Egypt’s Christians will take part in the first mass demonstration against the country’s Muslim Brotherhood government on Friday, a statement by the Coalition of Coptic Egypt declared Wednesday.
The August 24 demonstration will call for Egypt to remain a civil state and demand the separation of Islamic influences from state institutions. It is being planned as the first large-scale protest against the new government of Prime Minister Hisham Qandil, appointed by President Mohammed Morsi and sworn in on August 2.
In its statement, the Coalition of Coptic Egypt, a grassroots umbrella organization dealing with legal issues, spelled out its list of grievances against Muslim Brotherhood President Morsi.
‘We do not wish to topple the president but want to realize the demands of the revolution,’ the group’s statement read
“There is an attempt by the Brotherhood to take control of state institutions,” Fady Youssef, founder and deputy president of the Coalition of Coptic Egypt, told the Times of Israel. “The civil character of the state is under threat.”
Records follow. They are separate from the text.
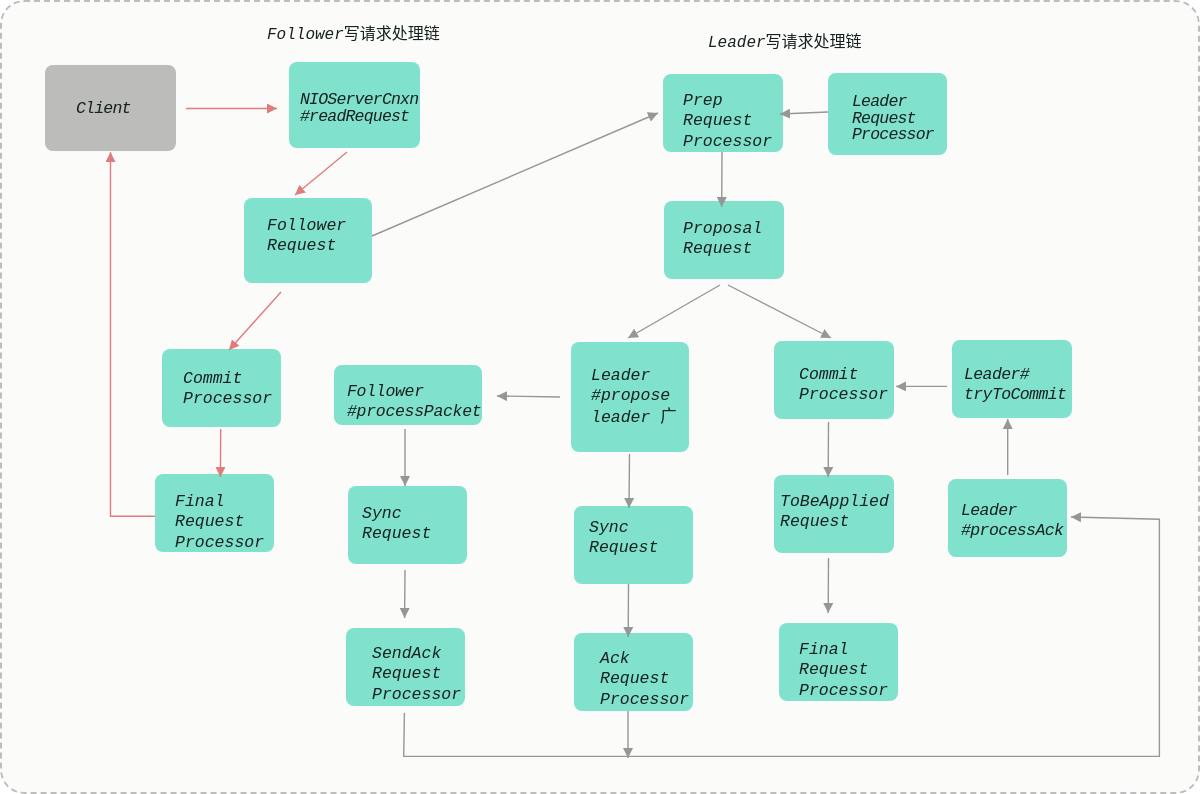
<!DOCTYPE html>
<html lang="zh-CN">
<head>
<meta charset="utf-8">
<title>写请求处理链</title>
<style>
:root {
  --paper: #fbfcfa;
  --frame: #bdbdbd;
  --mint: #80e2cd;
  --grey: #bcbcba;
  --ink: #16211f;
  --flow: #969696;
  --return: #e27c7c;
}
* { box-sizing: border-box; margin: 0; }
html, body { width: 1200px; height: 794px; overflow: hidden; background: #fff; }
.board {
  position: relative; width: 1200px; height: 794px;
  background: var(--paper); border-radius: 24px; overflow: hidden;
  color: var(--ink);
  font: italic 16.5px/20.3px "Liberation Mono", "Noto Sans CJK SC", monospace;
}
.frame, .links { position: absolute; left: 0; top: 0; width: 1200px; height: 794px; }
.frame { border: 2px dashed var(--frame); border-radius: 24px; }
.chain-title { position: absolute; font-size: 16px; line-height: 20px; font-weight: 400; white-space: nowrap; }
.han { font-family: "Noto Sans CJK SC", sans-serif; font-style: normal; line-height: 1; }
.node {
  position: absolute; left: var(--x); top: var(--y);
  width: var(--w, 119px); height: var(--h, 78px);
  padding: var(--pt) 0 0 var(--pl);
  background: var(--mint); border-radius: 8px; white-space: nowrap;
}
.client { background: var(--grey); }
.tight { letter-spacing: -0.8px; }
.snug { letter-spacing: -0.6px; }
.close { letter-spacing: -0.3px; }
.dense { line-height: 16.5px; }
.links { fill: none; stroke-width: 1.4; }
.flow { stroke: var(--flow); }
.return { stroke: var(--return); }
</style>
</head>
<body>
<main class="board">
  <div class="frame"></div>

  <h2 class="chain-title" style="left:267px;top:24px">Follower<span class="han">写请求处理链</span></h2>
  <h2 class="chain-title" style="left:708px;top:32px">Leader<span class="han">写请求处理链</span></h2>

  <div class="node client tight" style="--x:45px;--y:65px;--w:131px;--h:86px;--pt:34px;--pl:31px">Client</div>

  <section aria-label="Follower">
    <div class="node tight dense" style="--x:289px;--y:62px;--w:131px;--h:86px;--pt:30px;--pl:11px">NIOServerCnxn<br>#readRequest</div>
    <div class="node" style="--x:244px;--y:198px;--w:128px;--h:85px;--pt:18px;--pl:23px">Follower<br>Request</div>
    <div class="node" style="--x:162px;--y:349px;--pt:20px;--pl:21px">Commit<br>Processor</div>
    <div class="node" style="--x:155px;--y:474px;--pt:18px;--pl:20px">Final<br>Request<br>Processor</div>
    <div class="node close" style="--x:334px;--y:365px;--w:148px;--h:60px;--pt:17px;--pl:13px">Follower<br>#processPacket</div>
    <div class="node" style="--x:348px;--y:486px;--pt:18px;--pl:14px">Sync<br>Request</div>
    <div class="node" style="--x:346px;--y:628px;--pt:16px;--pl:26px">SendAck<br>Request<br>Processor</div>
  </section>

  <section aria-label="Leader">
    <div class="node" style="--x:663px;--y:74px;--w:120px;--pt:17px;--pl:20px">Prep<br>Request<br>Processor</div>
    <div class="node tight dense" style="--x:828px;--y:73px;--h:82px;--pt:21px;--pl:24px">Leader<br>Request<br>Processor</div>
    <div class="node" style="--x:664px;--y:201px;--w:120px;--pt:18px;--pl:19px">Proposal<br>Request</div>
    <div class="node" style="--x:571px;--y:342px;--w:118px;--h:110px;--pt:24px;--pl:20px">Leader<br>#propose<br>leader <span class="han">广</span></div>
    <div class="node" style="--x:574px;--y:506px;--pt:12px;--pl:15px">Sync<br>Request</div>
    <div class="node" style="--x:574px;--y:633px;--pt:16px;--pl:26px">Ack<br>Request<br>Processor</div>
    <div class="node" style="--x:774px;--y:341px;--w:120px;--pt:24px;--pl:25px">Commit<br>Processor</div>
    <div class="node" style="--x:774px;--y:475px;--w:120px;--pt:17px;--pl:6px">ToBeApplied<br>Request</div>
    <div class="node" style="--x:779px;--y:623px;--pt:17px;--pl:20px">Final<br>Request<br>Processor</div>
    <div class="node snug" style="--x:952px;--y:340px;--w:120px;--pt:25px;--pl:12px">Leader#<br>tryToCommit</div>
    <div class="node snug" style="--x:948px;--y:479px;--pt:22px;--pl:13px">Leader<br>#processAck</div>
  </section>

  <svg class="links" viewBox="0 0 1200 794" aria-hidden="true">
    <defs>
      <marker id="flow-tip" markerUnits="userSpaceOnUse" markerWidth="10" markerHeight="10" refX="10" refY="5" orient="auto"><polygon points="0,0 10,5 0,10" fill="#969696"/></marker>
      <marker id="return-tip" markerUnits="userSpaceOnUse" markerWidth="10" markerHeight="10" refX="10" refY="5" orient="auto"><polygon points="0,0 10,5 0,10" fill="#e27c7c"/></marker>
    </defs>
    <g class="return" marker-end="url(#return-tip)">
      <line x1="186" y1="108.5" x2="277" y2="108.5" marker-end="url(#return-tip)"/>
      <line x1="347" y1="152" x2="295" y2="195" marker-end="url(#return-tip)"/>
      <line x1="281" y1="292" x2="229" y2="350" marker-end="url(#return-tip)"/>
      <line x1="220.7" y1="429" x2="220.4" y2="477" marker-end="url(#return-tip)"/>
      <polyline points="155,516.3 110.5,516.3 110.5,152" marker-end="url(#return-tip)"/>
    </g>
    <g class="flow">
      <line x1="372" y1="236" x2="658" y2="113" marker-end="url(#flow-tip)"/>
      <line x1="828" y1="112" x2="780" y2="114" marker-end="url(#flow-tip)"/>
      <line x1="722" y1="152" x2="721.7" y2="207" marker-end="url(#flow-tip)"/>
      <line x1="720" y1="285" x2="628" y2="338" marker-end="url(#flow-tip)"/>
      <line x1="728" y1="285" x2="831" y2="338" marker-end="url(#flow-tip)"/>
      <line x1="560" y1="397" x2="497" y2="396" marker-end="url(#flow-tip)"/>
      <line x1="405" y1="429" x2="405" y2="486" marker-end="url(#flow-tip)"/>
      <line x1="405" y1="570" x2="404.6" y2="618" marker-end="url(#flow-tip)"/>
      <line x1="629.5" y1="454" x2="629" y2="508" marker-end="url(#flow-tip)"/>
      <line x1="628.5" y1="584" x2="628.2" y2="637" marker-end="url(#flow-tip)"/>
      <line x1="628" y1="711" x2="628" y2="758" marker-end="url(#flow-tip)"/>
      <line x1="828.5" y1="422" x2="828.2" y2="477" marker-end="url(#flow-tip)"/>
      <line x1="828.5" y1="558" x2="828.2" y2="613" marker-end="url(#flow-tip)"/>
      <line x1="947" y1="386.4" x2="896" y2="386.4" marker-end="url(#flow-tip)"/>
      <line x1="1007.7" y1="475" x2="1007.7" y2="419" marker-end="url(#flow-tip)"/>
      <polyline points="404.4,713 403.7,756.4 1159.4,756.4 1159.4,519.3 1071,517" marker-end="url(#flow-tip)"/>
    </g>
  </svg>
</main>
</body>
</html>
According to Youssef, Muslims in Egypt currently enjoy privileges which Christians do not. “Christians are oppressed and humiliated,” he said.
In early August, 130 Christian families were forced to leave their homes in the village of Dahshour, near Giza, after their houses and shops were burned by Muslims following a dispute between a Muslim and a Christian in the village.
The remedy to sectarian violence, Youssef argues, is in amending legislation that discriminates against Christians, such as a law which prohibits Christians from testifying in court and a constitutional article prohibiting Muslims from converting to Christianity.
“We do not wish to topple the president but want to realize the demands of the revolution,” the group’s statement read. “The affairs of the president must be separated from the affairs of the Muslim Brotherhood.”
‘Christians are oppressed and humiliated,’ says Fady Youssef
Although Morsi resigned from the Muslim Brotherhood upon his election as president in June, Youssef claimed that the presidency is still intimately connected to the Islamic movement.
Another longstanding demand of the Egyptian Christian community is the legislation of a “unified law on places of worship,” which will allow churches to be built with the same ease as mosques. The government has agreed on the need for new legislation, Youssef said, but the law has not been promoted.
“Today, you need the governor’s permission to renovate the bathroom in a church,” Youssef said. Christians comprise some 10% of Egypt’s 85 million citizens.
A number of opposition parties have announced they would not participate in the August 24 demonstration.
“Those who call for this gathering refuse an Islamic president, even if he was elected by the will of the people,” Yahya Abul Hassan, a member of the liberal Wasat party, told Al-Ahram news website Wednesday.